_WHAT NEEDS TO BE DONE_
Check every line below for the word "wide" and copy the ones that have it.

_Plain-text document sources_
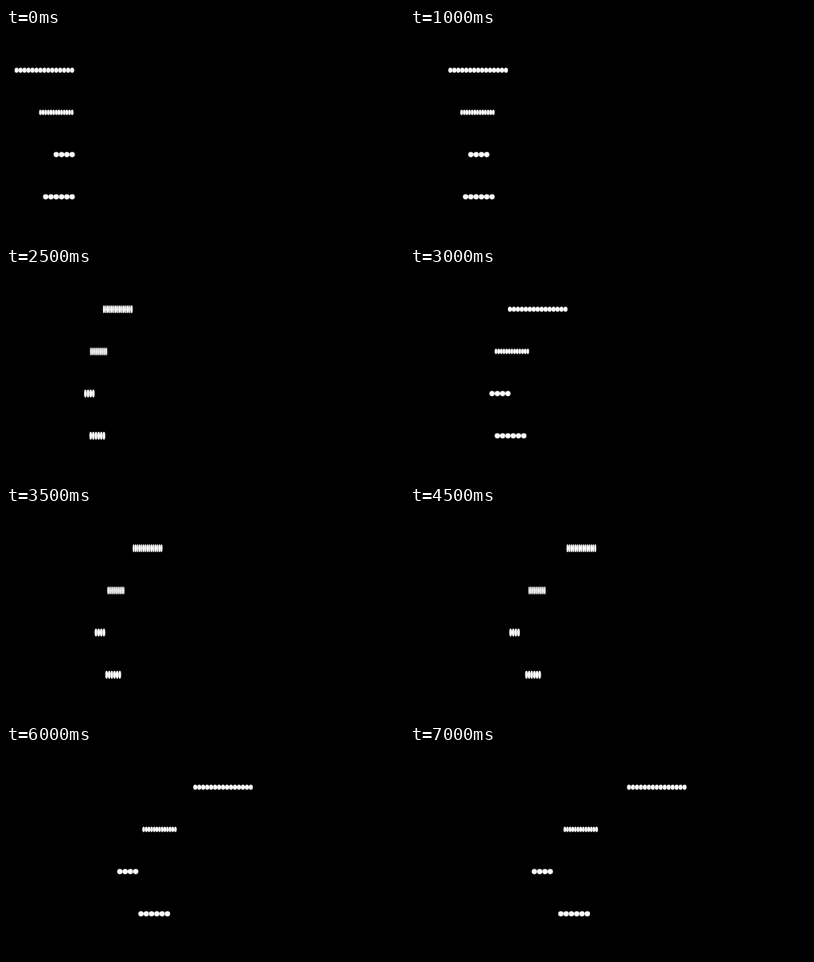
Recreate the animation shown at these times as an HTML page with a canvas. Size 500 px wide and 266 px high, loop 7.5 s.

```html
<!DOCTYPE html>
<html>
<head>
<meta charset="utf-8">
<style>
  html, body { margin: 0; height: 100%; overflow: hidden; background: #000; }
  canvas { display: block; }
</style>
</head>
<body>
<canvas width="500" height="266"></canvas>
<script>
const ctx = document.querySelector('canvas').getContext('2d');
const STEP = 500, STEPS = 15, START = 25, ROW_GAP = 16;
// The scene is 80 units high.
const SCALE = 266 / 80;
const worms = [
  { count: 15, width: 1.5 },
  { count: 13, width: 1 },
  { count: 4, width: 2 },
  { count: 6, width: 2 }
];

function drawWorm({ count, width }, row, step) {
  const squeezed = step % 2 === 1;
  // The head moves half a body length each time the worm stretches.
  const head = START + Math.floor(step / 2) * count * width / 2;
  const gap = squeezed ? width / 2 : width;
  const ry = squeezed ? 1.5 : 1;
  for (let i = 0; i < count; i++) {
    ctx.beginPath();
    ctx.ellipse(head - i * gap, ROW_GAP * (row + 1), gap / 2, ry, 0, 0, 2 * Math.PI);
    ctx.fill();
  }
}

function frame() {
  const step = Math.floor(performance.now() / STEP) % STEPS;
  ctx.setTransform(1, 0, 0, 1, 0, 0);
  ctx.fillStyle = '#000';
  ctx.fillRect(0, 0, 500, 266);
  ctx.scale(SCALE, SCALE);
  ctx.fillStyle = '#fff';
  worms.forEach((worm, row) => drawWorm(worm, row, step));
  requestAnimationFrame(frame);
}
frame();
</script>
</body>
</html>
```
---
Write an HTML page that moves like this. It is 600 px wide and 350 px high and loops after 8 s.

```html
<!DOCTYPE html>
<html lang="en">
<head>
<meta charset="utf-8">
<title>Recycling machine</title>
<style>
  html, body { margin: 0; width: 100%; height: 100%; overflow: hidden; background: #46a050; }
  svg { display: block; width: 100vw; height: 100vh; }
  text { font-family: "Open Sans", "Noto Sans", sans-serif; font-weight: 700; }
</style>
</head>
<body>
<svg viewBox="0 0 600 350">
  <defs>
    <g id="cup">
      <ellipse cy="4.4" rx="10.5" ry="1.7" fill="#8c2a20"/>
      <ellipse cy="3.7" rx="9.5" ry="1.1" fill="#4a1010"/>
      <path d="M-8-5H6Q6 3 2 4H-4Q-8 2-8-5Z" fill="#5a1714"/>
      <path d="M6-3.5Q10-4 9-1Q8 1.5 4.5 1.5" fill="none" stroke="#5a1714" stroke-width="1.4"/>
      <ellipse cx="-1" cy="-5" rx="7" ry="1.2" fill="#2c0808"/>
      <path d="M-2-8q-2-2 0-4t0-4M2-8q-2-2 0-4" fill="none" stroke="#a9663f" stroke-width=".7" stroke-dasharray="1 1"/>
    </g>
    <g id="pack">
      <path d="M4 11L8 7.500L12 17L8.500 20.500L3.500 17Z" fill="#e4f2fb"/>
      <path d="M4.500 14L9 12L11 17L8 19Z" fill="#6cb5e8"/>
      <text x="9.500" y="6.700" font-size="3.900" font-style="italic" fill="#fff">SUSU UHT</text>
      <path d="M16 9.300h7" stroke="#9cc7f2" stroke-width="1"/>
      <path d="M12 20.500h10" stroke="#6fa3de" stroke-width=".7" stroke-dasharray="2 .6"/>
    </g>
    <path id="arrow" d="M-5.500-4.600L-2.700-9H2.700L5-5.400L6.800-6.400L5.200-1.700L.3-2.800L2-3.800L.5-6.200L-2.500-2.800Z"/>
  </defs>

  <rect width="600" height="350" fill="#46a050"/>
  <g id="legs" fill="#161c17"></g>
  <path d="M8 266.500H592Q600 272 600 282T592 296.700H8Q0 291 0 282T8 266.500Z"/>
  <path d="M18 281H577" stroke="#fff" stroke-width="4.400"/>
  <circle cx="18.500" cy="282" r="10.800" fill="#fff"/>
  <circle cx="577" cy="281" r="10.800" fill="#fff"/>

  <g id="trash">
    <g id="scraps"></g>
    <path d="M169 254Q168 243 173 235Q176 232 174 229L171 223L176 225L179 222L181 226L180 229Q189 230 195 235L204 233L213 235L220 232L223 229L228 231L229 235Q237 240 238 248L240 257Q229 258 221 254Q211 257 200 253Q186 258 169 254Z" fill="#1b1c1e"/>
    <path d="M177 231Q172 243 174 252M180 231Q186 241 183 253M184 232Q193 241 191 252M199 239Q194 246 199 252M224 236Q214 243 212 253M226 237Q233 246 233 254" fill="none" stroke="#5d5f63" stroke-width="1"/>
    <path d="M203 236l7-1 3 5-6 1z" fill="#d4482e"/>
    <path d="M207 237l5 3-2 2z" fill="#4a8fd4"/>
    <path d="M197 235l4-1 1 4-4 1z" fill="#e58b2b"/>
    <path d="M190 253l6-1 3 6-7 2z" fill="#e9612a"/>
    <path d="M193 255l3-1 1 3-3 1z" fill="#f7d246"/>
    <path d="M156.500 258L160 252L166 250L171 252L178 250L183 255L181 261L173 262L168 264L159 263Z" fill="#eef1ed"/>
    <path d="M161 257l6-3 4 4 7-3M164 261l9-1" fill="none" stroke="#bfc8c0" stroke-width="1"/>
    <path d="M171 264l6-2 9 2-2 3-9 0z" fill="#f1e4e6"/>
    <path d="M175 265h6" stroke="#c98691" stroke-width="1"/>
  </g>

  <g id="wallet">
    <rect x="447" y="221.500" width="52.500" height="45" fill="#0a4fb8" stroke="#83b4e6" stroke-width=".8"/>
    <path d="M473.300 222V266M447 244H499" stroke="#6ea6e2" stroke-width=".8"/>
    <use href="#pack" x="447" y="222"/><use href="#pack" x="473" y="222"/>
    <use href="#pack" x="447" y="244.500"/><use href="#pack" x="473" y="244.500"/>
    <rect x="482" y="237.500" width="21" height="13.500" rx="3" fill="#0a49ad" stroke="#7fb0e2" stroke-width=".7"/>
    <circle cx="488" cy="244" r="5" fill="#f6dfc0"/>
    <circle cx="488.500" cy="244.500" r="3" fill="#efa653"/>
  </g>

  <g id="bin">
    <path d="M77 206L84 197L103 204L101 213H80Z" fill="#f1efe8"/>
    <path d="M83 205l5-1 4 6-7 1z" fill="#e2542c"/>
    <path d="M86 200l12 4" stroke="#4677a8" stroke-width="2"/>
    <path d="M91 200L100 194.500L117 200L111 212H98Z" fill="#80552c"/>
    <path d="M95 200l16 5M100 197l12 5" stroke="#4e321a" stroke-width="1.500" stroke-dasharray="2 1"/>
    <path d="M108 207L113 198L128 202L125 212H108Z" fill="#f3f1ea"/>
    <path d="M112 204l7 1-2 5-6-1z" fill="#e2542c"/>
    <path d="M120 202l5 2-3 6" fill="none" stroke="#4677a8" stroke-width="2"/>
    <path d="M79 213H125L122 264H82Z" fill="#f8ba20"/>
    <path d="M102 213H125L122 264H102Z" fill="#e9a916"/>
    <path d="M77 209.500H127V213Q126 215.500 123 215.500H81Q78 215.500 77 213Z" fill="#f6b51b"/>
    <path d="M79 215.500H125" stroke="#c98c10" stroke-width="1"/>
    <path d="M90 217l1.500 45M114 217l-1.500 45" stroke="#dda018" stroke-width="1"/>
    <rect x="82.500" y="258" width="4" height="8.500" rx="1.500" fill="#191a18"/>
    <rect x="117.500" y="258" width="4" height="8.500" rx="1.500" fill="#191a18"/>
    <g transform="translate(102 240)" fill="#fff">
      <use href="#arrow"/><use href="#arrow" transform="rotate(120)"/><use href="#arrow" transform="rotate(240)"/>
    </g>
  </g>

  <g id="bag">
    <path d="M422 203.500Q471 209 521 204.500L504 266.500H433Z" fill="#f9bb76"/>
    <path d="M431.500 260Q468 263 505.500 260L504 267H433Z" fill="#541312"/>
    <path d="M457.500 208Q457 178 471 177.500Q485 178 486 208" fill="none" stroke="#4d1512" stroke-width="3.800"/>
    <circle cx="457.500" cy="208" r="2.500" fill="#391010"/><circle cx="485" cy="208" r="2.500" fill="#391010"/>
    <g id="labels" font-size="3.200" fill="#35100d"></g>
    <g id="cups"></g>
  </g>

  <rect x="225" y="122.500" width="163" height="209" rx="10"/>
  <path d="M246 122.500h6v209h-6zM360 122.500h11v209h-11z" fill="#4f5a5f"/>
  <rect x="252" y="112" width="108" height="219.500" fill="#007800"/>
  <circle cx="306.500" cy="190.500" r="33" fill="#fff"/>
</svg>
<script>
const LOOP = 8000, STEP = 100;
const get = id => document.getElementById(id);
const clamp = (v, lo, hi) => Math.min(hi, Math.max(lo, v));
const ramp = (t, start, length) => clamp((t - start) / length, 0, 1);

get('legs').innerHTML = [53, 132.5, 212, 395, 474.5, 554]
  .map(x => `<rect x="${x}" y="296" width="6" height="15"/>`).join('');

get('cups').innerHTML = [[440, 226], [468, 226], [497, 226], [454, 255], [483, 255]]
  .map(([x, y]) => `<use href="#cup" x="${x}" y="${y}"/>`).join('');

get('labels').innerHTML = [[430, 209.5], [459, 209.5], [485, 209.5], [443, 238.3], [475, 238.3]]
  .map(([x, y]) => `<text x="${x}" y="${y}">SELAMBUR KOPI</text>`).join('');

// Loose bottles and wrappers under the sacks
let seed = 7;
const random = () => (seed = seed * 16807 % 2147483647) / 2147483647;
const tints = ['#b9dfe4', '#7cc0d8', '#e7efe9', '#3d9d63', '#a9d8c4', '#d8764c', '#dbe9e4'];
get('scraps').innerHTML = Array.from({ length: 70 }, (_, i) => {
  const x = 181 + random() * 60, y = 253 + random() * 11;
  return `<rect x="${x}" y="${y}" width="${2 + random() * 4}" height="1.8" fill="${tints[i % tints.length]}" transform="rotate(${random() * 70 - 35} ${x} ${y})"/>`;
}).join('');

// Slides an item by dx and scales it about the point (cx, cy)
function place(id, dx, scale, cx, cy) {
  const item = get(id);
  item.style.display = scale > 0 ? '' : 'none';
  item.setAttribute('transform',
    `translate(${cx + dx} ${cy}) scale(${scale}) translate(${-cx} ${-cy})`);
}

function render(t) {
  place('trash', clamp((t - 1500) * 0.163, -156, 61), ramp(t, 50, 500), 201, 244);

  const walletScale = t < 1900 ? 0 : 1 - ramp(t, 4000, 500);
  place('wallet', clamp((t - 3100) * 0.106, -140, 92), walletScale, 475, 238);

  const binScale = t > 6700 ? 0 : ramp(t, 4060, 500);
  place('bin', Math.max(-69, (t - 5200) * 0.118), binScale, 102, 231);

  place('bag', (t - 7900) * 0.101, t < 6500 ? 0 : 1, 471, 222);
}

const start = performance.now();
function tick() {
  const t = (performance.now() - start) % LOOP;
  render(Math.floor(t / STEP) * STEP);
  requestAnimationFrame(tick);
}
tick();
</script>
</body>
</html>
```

_TASK RESULT_
Recreate the animation shown at these times as an HTML page with a canvas. Size 500 px wide and 266 px high, loop 7.5 s.
Write an HTML page that moves like this. It is 600 px wide and 350 px high and loops after 8 s.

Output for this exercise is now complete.